── THE DATA ──
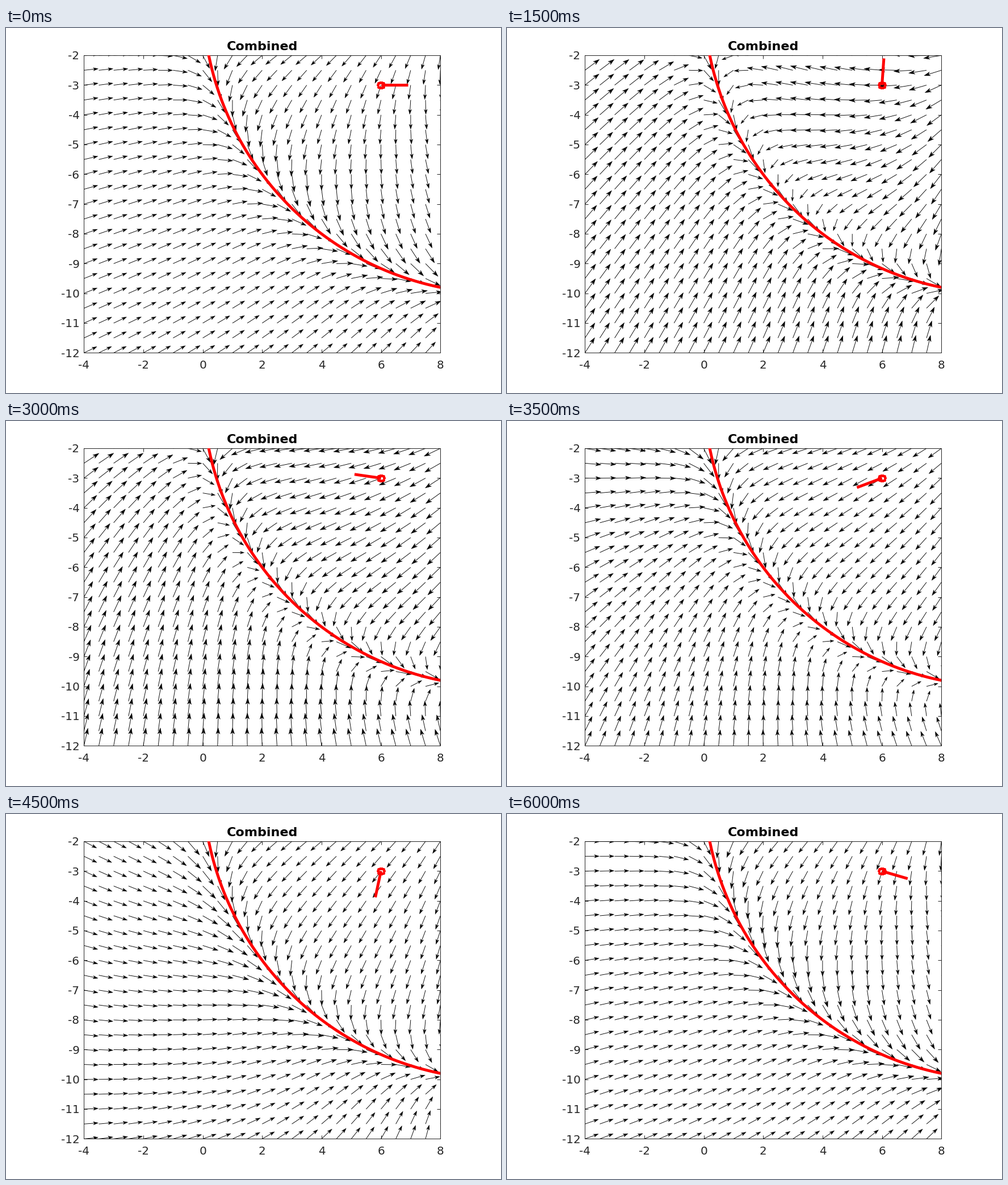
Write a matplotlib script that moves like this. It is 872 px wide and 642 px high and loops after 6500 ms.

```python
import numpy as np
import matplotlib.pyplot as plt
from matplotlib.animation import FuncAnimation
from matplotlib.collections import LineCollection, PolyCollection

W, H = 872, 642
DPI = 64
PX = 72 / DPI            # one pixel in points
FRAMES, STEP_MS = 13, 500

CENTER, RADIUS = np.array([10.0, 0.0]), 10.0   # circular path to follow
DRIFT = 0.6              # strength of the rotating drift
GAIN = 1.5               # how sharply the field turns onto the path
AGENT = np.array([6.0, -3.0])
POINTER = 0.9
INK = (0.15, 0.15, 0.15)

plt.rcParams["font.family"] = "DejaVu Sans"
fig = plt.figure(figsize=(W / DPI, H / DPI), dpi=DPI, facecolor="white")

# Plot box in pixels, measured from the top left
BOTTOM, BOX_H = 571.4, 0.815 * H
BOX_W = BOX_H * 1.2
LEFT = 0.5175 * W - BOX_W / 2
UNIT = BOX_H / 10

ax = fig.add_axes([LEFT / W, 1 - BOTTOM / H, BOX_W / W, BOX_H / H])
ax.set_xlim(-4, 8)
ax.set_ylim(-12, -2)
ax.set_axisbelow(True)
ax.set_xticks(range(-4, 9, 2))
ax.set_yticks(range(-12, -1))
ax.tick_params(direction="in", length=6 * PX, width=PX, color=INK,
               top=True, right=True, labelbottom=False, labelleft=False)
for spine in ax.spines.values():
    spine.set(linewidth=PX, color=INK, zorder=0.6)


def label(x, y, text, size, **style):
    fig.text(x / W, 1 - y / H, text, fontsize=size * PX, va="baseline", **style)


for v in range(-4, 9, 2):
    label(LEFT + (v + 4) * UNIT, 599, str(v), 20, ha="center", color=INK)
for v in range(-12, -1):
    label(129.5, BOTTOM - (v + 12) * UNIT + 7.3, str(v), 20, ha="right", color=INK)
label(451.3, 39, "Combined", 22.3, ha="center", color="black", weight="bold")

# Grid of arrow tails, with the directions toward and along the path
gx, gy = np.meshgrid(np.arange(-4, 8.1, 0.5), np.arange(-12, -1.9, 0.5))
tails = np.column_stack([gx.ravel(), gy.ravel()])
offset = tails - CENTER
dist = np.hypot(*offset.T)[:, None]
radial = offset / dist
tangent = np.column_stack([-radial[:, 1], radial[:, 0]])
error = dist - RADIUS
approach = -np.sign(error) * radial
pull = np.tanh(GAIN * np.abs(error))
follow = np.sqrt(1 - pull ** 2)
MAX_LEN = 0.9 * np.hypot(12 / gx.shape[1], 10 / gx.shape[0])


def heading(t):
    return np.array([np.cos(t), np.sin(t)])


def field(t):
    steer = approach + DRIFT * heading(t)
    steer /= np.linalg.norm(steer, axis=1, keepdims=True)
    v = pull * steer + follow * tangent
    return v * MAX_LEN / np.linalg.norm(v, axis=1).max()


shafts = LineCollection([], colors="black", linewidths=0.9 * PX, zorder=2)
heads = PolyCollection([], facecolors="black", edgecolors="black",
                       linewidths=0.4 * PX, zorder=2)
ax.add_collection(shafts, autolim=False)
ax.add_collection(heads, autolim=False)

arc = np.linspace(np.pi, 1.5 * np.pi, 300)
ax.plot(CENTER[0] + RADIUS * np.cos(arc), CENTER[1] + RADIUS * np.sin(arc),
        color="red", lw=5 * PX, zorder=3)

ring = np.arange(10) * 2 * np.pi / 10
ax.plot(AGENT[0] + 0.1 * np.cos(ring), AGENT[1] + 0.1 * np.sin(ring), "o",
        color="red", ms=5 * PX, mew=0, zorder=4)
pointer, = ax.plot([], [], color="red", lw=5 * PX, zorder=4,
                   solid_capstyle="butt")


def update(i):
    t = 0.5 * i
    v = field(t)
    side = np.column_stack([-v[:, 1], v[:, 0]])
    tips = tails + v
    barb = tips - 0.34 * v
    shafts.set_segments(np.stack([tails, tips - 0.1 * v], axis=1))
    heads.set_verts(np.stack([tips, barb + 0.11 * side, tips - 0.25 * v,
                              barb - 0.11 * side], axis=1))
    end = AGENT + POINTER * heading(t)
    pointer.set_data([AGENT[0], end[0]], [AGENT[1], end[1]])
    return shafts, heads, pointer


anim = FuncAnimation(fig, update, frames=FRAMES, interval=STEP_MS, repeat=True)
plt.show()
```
───
◆ GOAL OF THE EXERCISE ◆
Search the records for lines holding the word "tails", then copy each line you find.

◆ ANSWER FOR THE TASK ◆
# Grid of arrow tails, with the directions toward and along the path
tails = np.column_stack([gx.ravel(), gy.ravel()])
offset = tails - CENTER
    tips = tails + v
    shafts.set_segments(np.stack([tails, tips - 0.1 * v], axis=1))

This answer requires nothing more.